1:0 for Infantry
At 7:00, the stunned attackers were counterattacked by 15 German tanks without infantry support. 7 vehicles drove forward while the rest fired from concealment. The American infantry found itself in a challenging situation. They were on a beach with no cover, artillery didn't set up yet, and the Americans included no armour in the first wave of the landings.
The only things the advance guard of the infantry had were bazookas and one 37 mm gun. One German PzIV approached to 800 meters and opened fire from its machineguns. Two infantrymen rushed to their gun and returned fire. Of course, a 37 mm shell could not do much to a PzIV from that range, but it was enough to force the tank to withdraw.
The Germans kept the Americans pinned down, but divisional scouts came to the rescue. They deployed a .50 cal machinegun and opened fire on one of the forward tanks. While the crew was distracted by the large caliber bullets, two Americans snuck up to the tank and fired on it with bazookas and rifle grenades. With support from other infantry, one PzIV was destroyed. The other six pulled back.
Soon, 4 more German tanks went on the offensive, but American artillery was already set up. The Germans were met with fire from two 105 mm howitzers, which forced them to break off the attack and retreat. Two more tanks were driven away by AA guns.
The landing was still in grave dancer. German snipers and machineguns kept the beach under constant fire. The Americans were taking losses, the number of wounded grew. German tanks kept coming back.
Establishing a foothold
An artillery observer arrived with a landing wave, who could correct fire of ships' guns. The Germans could no longer think about continuing their attacks and hurriedly withdrew. Two tanks were not very lucky that day and suffered hits from 127 and 203 mm shells. The surviving tanks left the shoreline and retreated into cover.
By noon, the German commanders understood that it is fruitless to keep attacking in the south, as the chance to push the invaders back into the sea was gone. Ground gained in successful counterattacks could not be held due to a lack of forces. Tanks that attacked without infantry support were vulnerable in close combat and could not hold positions on their own.
The attacks north of Paestum started later than at southern beaches. At around 11:30, 13 German tanks moved out towards the HQ of the American 142nd regiment. A 105 mm howitzer crew noticed the approaching enemy. They turn the gun and engaged. The gun was set up in the open and the crew was at great risk, but luck was on their side that day. Soon, five tanks were knocked out and the rest withdrew.

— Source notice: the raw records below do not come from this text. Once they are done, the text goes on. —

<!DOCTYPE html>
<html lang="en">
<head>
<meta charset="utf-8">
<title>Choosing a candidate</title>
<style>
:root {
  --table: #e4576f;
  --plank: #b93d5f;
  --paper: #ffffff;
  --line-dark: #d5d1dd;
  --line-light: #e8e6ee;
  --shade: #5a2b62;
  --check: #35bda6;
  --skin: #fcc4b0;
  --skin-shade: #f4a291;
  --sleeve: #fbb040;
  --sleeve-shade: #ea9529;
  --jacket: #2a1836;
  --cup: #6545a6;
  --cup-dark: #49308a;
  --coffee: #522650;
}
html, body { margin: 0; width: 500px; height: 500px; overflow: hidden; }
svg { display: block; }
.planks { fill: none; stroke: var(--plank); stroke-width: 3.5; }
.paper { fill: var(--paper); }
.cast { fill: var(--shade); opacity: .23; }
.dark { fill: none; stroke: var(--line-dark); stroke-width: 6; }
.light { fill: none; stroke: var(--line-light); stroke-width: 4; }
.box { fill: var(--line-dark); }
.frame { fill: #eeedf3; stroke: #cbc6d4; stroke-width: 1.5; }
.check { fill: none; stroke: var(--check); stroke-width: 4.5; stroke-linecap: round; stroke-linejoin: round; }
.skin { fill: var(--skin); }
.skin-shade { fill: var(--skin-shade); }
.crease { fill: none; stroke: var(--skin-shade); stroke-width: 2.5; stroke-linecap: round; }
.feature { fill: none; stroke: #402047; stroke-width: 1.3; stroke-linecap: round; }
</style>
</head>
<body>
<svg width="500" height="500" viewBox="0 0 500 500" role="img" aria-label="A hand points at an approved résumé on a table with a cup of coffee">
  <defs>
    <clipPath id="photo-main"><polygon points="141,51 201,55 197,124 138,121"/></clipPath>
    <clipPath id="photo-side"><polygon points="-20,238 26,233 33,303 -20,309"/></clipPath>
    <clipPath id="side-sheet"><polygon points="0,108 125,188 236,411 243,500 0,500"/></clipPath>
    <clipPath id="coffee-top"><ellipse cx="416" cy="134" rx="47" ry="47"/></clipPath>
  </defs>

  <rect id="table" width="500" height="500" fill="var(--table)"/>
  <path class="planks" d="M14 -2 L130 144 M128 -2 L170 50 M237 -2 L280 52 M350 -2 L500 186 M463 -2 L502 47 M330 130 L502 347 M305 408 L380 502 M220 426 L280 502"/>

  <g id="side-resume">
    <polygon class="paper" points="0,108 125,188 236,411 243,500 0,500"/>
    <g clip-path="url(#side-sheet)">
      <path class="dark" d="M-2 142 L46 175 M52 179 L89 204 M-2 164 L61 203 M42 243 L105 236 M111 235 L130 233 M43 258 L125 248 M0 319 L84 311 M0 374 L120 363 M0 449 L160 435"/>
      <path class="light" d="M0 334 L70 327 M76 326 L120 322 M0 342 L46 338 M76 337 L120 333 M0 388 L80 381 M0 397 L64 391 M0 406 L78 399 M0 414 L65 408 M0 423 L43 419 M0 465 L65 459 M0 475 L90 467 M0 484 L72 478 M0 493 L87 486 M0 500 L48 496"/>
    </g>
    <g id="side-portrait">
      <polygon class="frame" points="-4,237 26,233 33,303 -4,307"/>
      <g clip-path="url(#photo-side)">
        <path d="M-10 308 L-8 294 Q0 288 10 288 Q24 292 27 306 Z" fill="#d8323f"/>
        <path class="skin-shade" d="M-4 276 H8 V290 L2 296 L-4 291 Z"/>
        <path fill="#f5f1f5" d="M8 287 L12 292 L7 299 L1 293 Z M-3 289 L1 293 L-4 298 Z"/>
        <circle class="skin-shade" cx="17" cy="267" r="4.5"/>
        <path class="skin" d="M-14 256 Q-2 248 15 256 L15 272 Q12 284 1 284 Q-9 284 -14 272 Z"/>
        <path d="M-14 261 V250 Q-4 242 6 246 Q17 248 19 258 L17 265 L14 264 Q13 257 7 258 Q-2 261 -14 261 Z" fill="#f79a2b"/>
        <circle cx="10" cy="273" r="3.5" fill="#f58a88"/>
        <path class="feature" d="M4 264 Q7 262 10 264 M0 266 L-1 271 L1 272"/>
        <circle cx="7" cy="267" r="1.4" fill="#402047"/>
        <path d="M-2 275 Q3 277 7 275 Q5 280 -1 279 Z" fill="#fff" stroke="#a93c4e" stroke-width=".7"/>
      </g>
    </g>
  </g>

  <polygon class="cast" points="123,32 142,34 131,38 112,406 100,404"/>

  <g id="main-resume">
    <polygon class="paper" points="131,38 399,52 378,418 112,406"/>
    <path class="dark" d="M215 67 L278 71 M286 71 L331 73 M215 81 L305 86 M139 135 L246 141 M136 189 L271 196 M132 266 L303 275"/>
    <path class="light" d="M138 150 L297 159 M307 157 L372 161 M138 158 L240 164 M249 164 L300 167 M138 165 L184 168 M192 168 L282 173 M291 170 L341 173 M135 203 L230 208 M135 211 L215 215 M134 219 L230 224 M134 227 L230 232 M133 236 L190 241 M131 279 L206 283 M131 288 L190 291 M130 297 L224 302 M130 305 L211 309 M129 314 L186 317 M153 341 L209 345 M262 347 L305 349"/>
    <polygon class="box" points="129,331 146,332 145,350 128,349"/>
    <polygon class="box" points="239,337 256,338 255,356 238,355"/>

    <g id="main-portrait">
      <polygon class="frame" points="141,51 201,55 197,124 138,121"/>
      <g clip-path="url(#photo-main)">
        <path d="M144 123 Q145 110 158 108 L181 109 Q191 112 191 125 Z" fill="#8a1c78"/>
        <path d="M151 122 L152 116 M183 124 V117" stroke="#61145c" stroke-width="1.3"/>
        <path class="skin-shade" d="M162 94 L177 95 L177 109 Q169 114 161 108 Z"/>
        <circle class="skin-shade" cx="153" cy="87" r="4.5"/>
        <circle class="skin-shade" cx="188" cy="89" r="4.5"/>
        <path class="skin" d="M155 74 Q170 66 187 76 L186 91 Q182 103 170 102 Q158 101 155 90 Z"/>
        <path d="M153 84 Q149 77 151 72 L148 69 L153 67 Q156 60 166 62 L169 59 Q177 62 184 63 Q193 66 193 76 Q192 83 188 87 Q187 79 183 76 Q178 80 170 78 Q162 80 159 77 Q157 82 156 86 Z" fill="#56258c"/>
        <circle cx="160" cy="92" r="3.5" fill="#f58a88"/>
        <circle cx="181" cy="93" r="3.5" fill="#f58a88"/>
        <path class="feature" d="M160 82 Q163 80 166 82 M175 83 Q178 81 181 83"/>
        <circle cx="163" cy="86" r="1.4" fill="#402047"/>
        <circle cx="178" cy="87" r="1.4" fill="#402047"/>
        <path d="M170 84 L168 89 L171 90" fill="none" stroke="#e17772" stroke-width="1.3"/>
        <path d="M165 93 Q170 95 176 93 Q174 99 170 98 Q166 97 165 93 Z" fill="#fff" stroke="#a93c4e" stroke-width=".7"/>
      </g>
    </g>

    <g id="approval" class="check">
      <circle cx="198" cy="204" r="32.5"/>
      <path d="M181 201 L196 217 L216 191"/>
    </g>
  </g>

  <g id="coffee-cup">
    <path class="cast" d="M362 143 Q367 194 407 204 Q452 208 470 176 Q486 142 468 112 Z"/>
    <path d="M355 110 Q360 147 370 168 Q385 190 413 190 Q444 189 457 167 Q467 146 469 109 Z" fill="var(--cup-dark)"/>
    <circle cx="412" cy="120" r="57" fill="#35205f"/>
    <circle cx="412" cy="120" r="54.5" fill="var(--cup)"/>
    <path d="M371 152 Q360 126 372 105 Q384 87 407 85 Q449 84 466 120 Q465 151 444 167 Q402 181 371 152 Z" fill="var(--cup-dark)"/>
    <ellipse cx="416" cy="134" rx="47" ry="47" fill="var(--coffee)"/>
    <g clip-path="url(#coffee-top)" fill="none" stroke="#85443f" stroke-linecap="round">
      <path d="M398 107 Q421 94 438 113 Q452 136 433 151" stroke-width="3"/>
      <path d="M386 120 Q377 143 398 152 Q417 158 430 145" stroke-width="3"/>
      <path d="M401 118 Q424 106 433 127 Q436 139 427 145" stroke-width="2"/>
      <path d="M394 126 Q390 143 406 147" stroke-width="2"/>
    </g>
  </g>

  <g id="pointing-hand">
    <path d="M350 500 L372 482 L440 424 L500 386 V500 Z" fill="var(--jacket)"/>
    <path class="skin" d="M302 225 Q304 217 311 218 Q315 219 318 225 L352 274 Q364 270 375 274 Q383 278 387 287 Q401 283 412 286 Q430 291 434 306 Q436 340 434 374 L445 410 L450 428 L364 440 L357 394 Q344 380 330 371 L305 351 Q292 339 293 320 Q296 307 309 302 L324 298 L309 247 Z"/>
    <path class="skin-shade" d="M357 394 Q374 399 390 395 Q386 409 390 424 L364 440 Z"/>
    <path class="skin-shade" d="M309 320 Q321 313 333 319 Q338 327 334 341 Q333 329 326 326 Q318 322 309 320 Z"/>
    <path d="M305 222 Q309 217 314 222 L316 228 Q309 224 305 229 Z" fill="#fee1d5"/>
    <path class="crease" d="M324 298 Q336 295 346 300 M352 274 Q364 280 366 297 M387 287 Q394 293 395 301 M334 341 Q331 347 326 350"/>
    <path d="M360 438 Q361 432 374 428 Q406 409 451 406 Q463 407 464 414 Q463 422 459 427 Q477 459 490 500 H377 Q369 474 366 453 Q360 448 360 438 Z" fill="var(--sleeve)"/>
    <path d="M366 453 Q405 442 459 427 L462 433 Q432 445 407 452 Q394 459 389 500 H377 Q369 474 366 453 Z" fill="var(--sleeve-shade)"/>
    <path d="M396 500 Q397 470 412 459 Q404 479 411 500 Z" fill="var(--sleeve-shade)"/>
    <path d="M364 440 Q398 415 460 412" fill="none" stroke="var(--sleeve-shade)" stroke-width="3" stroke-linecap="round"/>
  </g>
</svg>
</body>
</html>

The last attack was around noon. Everyone who could fight engaged the 10 PzIVs: infantry with bazookas, 105 mm howitzers, SPGs that managed to land by then, and a 37 mm gun. The Germans lost more than half of their tanks, the rest retreated to initial positions.

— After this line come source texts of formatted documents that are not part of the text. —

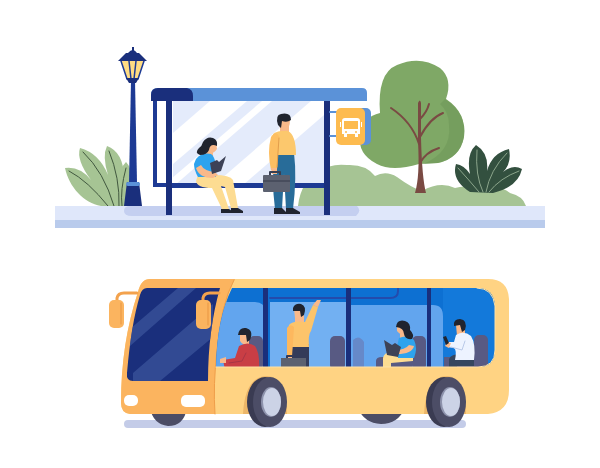
<!DOCTYPE html>
<html lang="en">
<head>
<meta charset="utf-8">
<title>Bus stop and city bus</title>
<style>
:root{--navy:#1a2f7c;--deep:#1d3a94;--blue:#5b92d8;--sky:#0d70d2;--pale:#dfe6f9;--orange:#fbb45f;--yellow:#ffd383;--green:#7fa866;--light-green:#a6c494;--dark-green:#33503f;--skin:#f9b98a;--ink:#20242f;--grey:#5c6170;--shirt:#2ea3ee;--trousers:#fddc92}
html,body{margin:0;background:#fff;overflow:hidden}
svg{display:block;width:600px;height:468px}
.navy{fill:var(--navy)}.deep{fill:var(--deep)}.blue{fill:var(--blue)}.orange{fill:var(--orange)}.yellow{fill:var(--yellow)}
.green{fill:var(--green)}.light-green{fill:var(--light-green)}.dark-green{fill:var(--dark-green)}
.skin{fill:var(--skin)}.ink{fill:var(--ink)}.grey{fill:var(--grey)}.shirt{fill:var(--shirt)}.trousers{fill:var(--trousers)}.white{fill:#fff}
.line{fill:none;stroke-linecap:round;stroke-linejoin:round}
</style>
</head>
<body>
<svg viewBox="0 0 600 468" role="img" aria-label="People waiting at a bus stop, and passengers riding a yellow bus">
<defs>
  <clipPath id="shelter-glass"><rect x="173" y="101" width="151" height="84"/></clipPath>
  <clipPath id="cabin"><path d="M232 288H477Q493 288 495 305V350Q495 367 478 367H216Q217 318 232 288Z"/></clipPath>
  <clipPath id="windscreen"><path d="M147 288H220Q208 330 208 381H133Q126 381 127 373Q131 325 140 295Q142 288 147 288Z"/></clipPath>
  <g id="wheel">
    <ellipse cx="-3" rx="18" ry="25" fill="#3a3b52"/>
    <ellipse cx="2" rx="17" ry="25" fill="#4c4d66"/>
    <ellipse cx="3" rx="10" ry="15" fill="#8d92ab"/>
    <ellipse cx="4" rx="9" ry="14" fill="#ccd3e6"/>
  </g>
</defs>
<rect width="600" height="468" fill="#fff"/>

<g id="bus-stop">
  <g id="bush-left">
    <path class="light-green" d="M101 206C84 203 69 187 65 168Q80 166 91 180Q76 160 80 148Q99 153 108 175Q102 156 107 146Q123 152 124 176L126 206Z"/>
    <path class="light-green" d="M116 206Q111 178 126 162Q136 172 132 206Z"/>
    <path class="line" stroke="#41583f" stroke-width="1" d="M69 171Q88 181 108 206M83 152Q104 172 114 206M109 151Q120 178 119 206M126 168Q120 190 122 206"/>
  </g>
  <path id="hedge" class="light-green" d="M298 206Q301 180 320 172Q330 163 347 165Q366 164 375 176Q386 170 397 177Q412 188 422 191Q440 181 455 188Q467 184 478 190Q499 184 510 193Q523 196 526 206Z"/>
  <g id="tree">
    <path class="green" d="M419 164Q392 172 377 164Q357 154 360 134Q363 117 380 113Q377 73 397 65Q420 55 440 68Q453 79 446 99Q467 113 464 137Q460 158 438 163Z"/>
    <path d="M445 99Q467 113 464 137Q460 158 438 163L423 164Q452 152 449 125Q449 112 440 104Z" fill="#6c9657" opacity=".5"/>
    <path d="M415 193Q420 176 418 142L418 103Q420 98 421 103L421 138Q422 178 426 193Z" fill="#7a4a43"/>
    <path class="line" stroke="#7a4a43" stroke-width="2" d="M419 144Q412 122 391 108M420 137Q430 118 443 113M420 119Q427 112 429 104M420 163Q426 152 439 148"/>
  </g>
  <g id="bush-right">
    <path class="dark-green" d="M470 192Q451 180 456 164Q464 165 470 174Q466 154 476 145Q489 153 487 171Q492 153 509 149Q512 163 503 172Q513 164 522 169Q518 187 493 193Z"/>
    <path class="line" stroke="#8ba58b" stroke-width="1" d="M458 168Q469 180 479 192M477 150Q475 175 483 192M507 153Q490 170 486 192M519 171Q500 178 489 192"/>
  </g>
  <g id="pavement">
    <rect x="55" y="206" width="490" height="14" fill="#dfe7fa"/>
    <rect x="55" y="220" width="490" height="8" fill="#b9cbec"/>
    <path d="M124 211Q124 206 130 206H357Q362 211 356 216H132Q124 216 124 211Z" fill="#c4cff0"/>
  </g>
  <g id="street-lamp">
    <path class="deep" d="M131 80H135L137 183H129Z"/>
    <path class="navy" d="M127 182H139L142 206H124Z"/>
    <rect class="blue" x="126" y="182" width="14" height="4" rx="2"/>
    <path fill="#ffdc83" d="M121 61H144L138 79H127Z"/>
    <path class="line" stroke="#1d3a94" stroke-width="1.5" d="M121 61L127 79H138L144 61M129 61L131 79M136 61L134 79"/>
    <path class="navy" d="M118 61L126 53H139L147 61ZM128 53Q133 47 137 53ZM126 78H139L136 83H129Z"/>
    <rect class="navy" x="132" y="47" width="2" height="5"/>
  </g>
  <g id="shelter">
    <rect x="173" y="101" width="151" height="84" fill="#e4ebfb"/>
    <g clip-path="url(#shelter-glass)" fill="#fff">
      <path d="M210 101H247L173 164V133ZM262 101H272L175 185H164ZM311 101H324V115L243 185H214Z"/>
    </g>
    <rect class="blue" x="152" y="101" width="3" height="0"/>
    <g class="deep">
      <rect x="153" y="100" width="4" height="87"/>
      <rect x="153" y="183" width="16" height="4"/>
      <rect x="171" y="183" width="154" height="5"/>
    </g>
    <g class="navy">
      <rect x="166" y="100" width="6" height="115"/>
      <rect x="324" y="100" width="6" height="115"/>
    </g>
    <path class="blue" d="M158 88H362Q367 88 367 93V101H151V95Q151 88 158 88Z"/>
    <path class="navy" d="M158 88H187Q193 89 193 96V101H151V95Q151 88 158 88Z"/>
  </g>
  <g id="stop-sign">
    <path class="line" stroke="#5b92d8" stroke-width="2" d="M330 112H338M330 136H338"/>
    <rect class="blue" x="341" y="108" width="30" height="37" rx="5"/>
    <rect x="336" y="108" width="29" height="37" rx="5" fill="#fdbb4f"/>
    <path class="white" d="M345 118H357Q360 118 360 121V134H358V137H355V134H347V137H344V134H342V121Q342 118 345 118Z"/>
    <rect x="344" y="121" width="14" height="8" fill="#fdbb4f"/>
    <circle cx="346" cy="132" r="1" fill="#fdbb4f"/><circle cx="356" cy="132" r="1" fill="#fdbb4f"/>
    <path class="white" d="M340 122H341V127H340ZM361 122H362V127H361Z"/>
  </g>
  <g id="seated-reader">
    <path class="skin" d="M205 148H213V157H204ZM196 168L201 167Q202 173 214 176L213 180Q197 178 196 168Z"/>
    <path class="trousers" d="M198 175H214Q230 175 233 180L238 208H231L225 187L221 186L229 209H222L212 188Q197 188 196 181Z"/>
    <path class="shirt" d="M196 159Q202 152 211 154Q217 158 216 177H198Q194 170 194 164Z"/>
    <path class="skin" d="M196 168L201 165Q204 171 215 172L218 175L213 178Q199 178 196 168Z"/>
    <path class="skin" d="M207 140H216L217 149Q213 155 208 152Z"/>
    <path class="ink" d="M203 142Q207 136 213 138Q218 140 217 146Q210 143 209 150Q207 155 200 155Q194 153 199 148Q202 146 203 142Z"/>
    <path fill="#3d4256" d="M210 163L217 160L219 162L226 156L221 171L212 174Z"/>
    <path class="ink" d="M221 209H229L232 211V213H221ZM231 208H238L243 211V213H231Z"/>
  </g>
  <g id="waiting-man">
    <path fill="#286c99" d="M275 153H294Q297 177 293 209H286L284 174L282 209H275Q271 178 275 153Z"/>
    <path class="skin" d="M280 122H289V134H280Z"/>
    <path d="M273 134Q279 130 288 131Q296 135 296 155H274Z" fill="#fcc86d"/>
    <path d="M271 137Q276 130 279 136L277 170H271Q267 152 271 137Z" fill="#fdbf62"/>
    <path class="line" stroke="#e39d4b" stroke-width="1" d="M279 138L277 167"/>
    <path class="skin" d="M279 117H288L290 120Q290 130 284 131Q279 130 279 123Z"/>
    <path class="ink" d="M278 125Q275 115 281 114Q291 112 291 120Q287 123 282 121L281 128Z"/>
    <path class="skin" d="M271 168H277V174H272Z"/>
    <path class="line" stroke="#393f52" stroke-width="2" d="M270 176V172H280V176"/>
    <rect class="grey" x="263" y="175" width="27" height="17" rx="1"/>
    <path d="M263 180H290V182H263Z" fill="#484d5d"/>
    <path class="ink" d="M274 208H282L286 212V214H274ZM286 208H293L300 212V214H286Z"/>
  </g>
</g>

<g id="bus">
  <rect id="bus-shadow" x="124" y="420" width="342" height="8" rx="4" fill="#c4cce8"/>
  <g id="far-wheels" fill="#4c4d66"><path d="M150 408H187Q184 426 168 426Q153 424 150 408ZM358 408H405Q398 424 381 424Q364 423 358 408Z"/></g>
  <path id="body" class="yellow" d="M150 279H488Q508 279 509 299V390Q509 412 488 414H130Q121 413 121 403Q121 343 138 292Q141 279 150 279Z"/>
  <path id="front" class="orange" d="M150 279H235Q222 303 217 350Q213 385 215 414H130Q121 413 121 403Q121 343 138 292Q141 279 150 279Z"/>
  <path class="line" stroke="#ef9e4a" stroke-width="1" d="M234 280Q221 304 217 350Q213 385 215 414"/>
  <g clip-path="url(#windscreen)">
    <rect class="navy" x="120" y="280" width="105" height="105"/>
    <path d="M178 288H196L130 346V329ZM213 304V337L160 381H133V373Z" fill="#4059a0" opacity=".65"/>
  </g>
  <g id="headlights" fill="#fff"><rect x="124" y="395" width="14" height="11" rx="5"/><rect x="181" y="395" width="24" height="12" rx="5"/></g>
  <g id="interior" clip-path="url(#cabin)">
    <rect x="210" y="285" width="290" height="85" fill="#0d70d2"/>
    <path d="M210 302H255Q265 302 265 312V368H210ZM270 302H346V368H270ZM351 305H433Q443 305 443 316V368H351Z" fill="#62a5ee"/>
    <path d="M443 288H500V368H443Z" fill="#1379da"/>
    <path d="M270 302H346V368H270Z" fill="#72b0f2"/>
    <path class="line" stroke="#244bac" stroke-width="2" d="M270 298H390Q398 298 398 291V288"/>
    <g id="seats" fill="#585a83">
      <rect x="249" y="336" width="14" height="34" rx="5"/>
      <rect x="330" y="336" width="15" height="34" rx="5"/>
      <path d="M353 340Q359 334 364 342V368H353Z" fill="#6689c9"/>
      <rect x="412" y="336" width="14" height="34" rx="5"/>
      <rect x="474" y="335" width="14" height="35" rx="5"/>
      <path d="M376 361Q376 357 382 357H412V368H376ZM444 357H476V368H444Z"/>
    </g>
    <g class="navy"><rect x="263" y="286" width="5" height="84"/><rect x="346" y="286" width="5" height="84"/><rect x="427" y="286" width="4" height="84"/></g>
    <g id="driver">
      <path class="skin" d="M240 333H249V345Q243 346 240 341Z"/>
      <path d="M239 346Q248 341 255 346Q260 353 259 370H225L223 360L235 358Z" fill="#c93e45"/>
      <path class="line" stroke="#a73545" stroke-width="1" d="M246 353L242 361L229 363"/>
      <path class="skin" d="M220 359L226 357V363H220Z"/>
      <path class="ink" d="M238 335Q239 327 246 328Q254 330 250 340L247 342L246 335Z"/>
    </g>
    <g id="standing-passenger">
      <path d="M289 344H309V370H289Z" fill="#343b59"/>
      <path class="skin" d="M295 313H304V325H295Z"/>
      <path d="M289 325Q293 320 305 322L313 305L318 307L311 331Q308 334 309 347H287Z" fill="#fcc46b"/>
      <path d="M287 328Q290 323 294 327L292 357H287Z" fill="#fdb85e"/>
      <path class="skin" d="M313 305L317 300L321 300L318 307ZM287 355H292V360H288Z"/>
      <path class="skin" d="M294 309H303V317Q300 322 295 318Z"/>
      <path class="ink" d="M293 308Q295 303 301 304Q307 306 304 315L301 317L300 311H293Z"/>
      <path class="line" stroke="#343b59" stroke-width="2" d="M287 360V356H299V360"/>
      <rect class="grey" x="281" y="358" width="25" height="12"/>
    </g>
    <g id="reading-passenger">
      <path class="trousers" d="M383 358Q384 351 395 352H413V361L391 363V370H383Z"/>
      <path class="skin" d="M400 330H407V340H400Z"/>
      <path class="shirt" d="M399 338Q407 334 414 340Q418 348 414 358H398Q396 348 399 338Z"/>
      <path class="skin" d="M409 345L414 346Q412 354 397 354L395 350Q405 350 409 345Z"/>
      <path class="skin" d="M397 324H406V334Q401 336 397 331Z"/>
      <path class="ink" d="M396 327Q397 319 405 321Q411 323 410 330Q415 335 412 339Q405 340 404 334Q404 328 396 327Z"/>
      <path fill="#3d4256" d="M384 340L392 345L395 343L401 347L398 357L387 355Z"/>
    </g>
    <g id="phone-passenger">
      <path d="M449 359Q451 354 461 354H474V366H457V370H449Z" fill="#35465f"/>
      <path class="skin" d="M456 325H465V336H457Z"/>
      <path d="M456 335Q464 330 471 336Q476 344 474 360H455Q457 350 454 348L447 347L448 342L454 342Z" fill="#edf3ff"/>
      <path class="line" stroke="#b9c9e8" stroke-width="1" d="M465 341L462 350L451 347"/>
      <path class="skin" d="M447 342L451 343L449 348L445 346Z"/>
      <path class="ink" d="M443 337L446 336L449 343L446 345ZM454 326Q453 319 460 319Q468 320 465 330L462 332L460 325Z"/>
    </g>
  </g>
  <path class="line" stroke="#ffe1a6" stroke-width="1" d="M216 367H478Q495 367 495 350V306Q493 288 477 288"/>
  <g id="mirrors">
    <path class="line" stroke="#f3a24d" stroke-width="3" d="M117 302V298Q118 293 124 293H137M203 303V298Q204 293 210 293H219"/>
    <rect class="orange" x="109" y="300" width="15" height="28" rx="5"/>
    <rect class="orange" x="196" y="300" width="15" height="29" rx="5"/>
    <path class="line" stroke="#e99643" stroke-width="1" d="M121 303V324M208 303V325"/>
  </g>
  <g id="wheel-arches" fill="#dc9e52"><path d="M243 414Q245 376 267 376Q287 377 287 414ZM424 414Q426 376 447 376Q466 377 466 414Z" opacity=".55"/></g>
  <use href="#wheel" x="268" y="402"/>
  <use href="#wheel" x="447" y="402"/>
</g>
</svg>
</body>
</html>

While infantry and a few artillerymen fought off German tanks, more and more forces reached the beaches. Soon, the Americans gathered enough strength to advance, capture a few German positions, and widen their foothold. Operation Avalanche was free to continue into Italy.
Original article available here.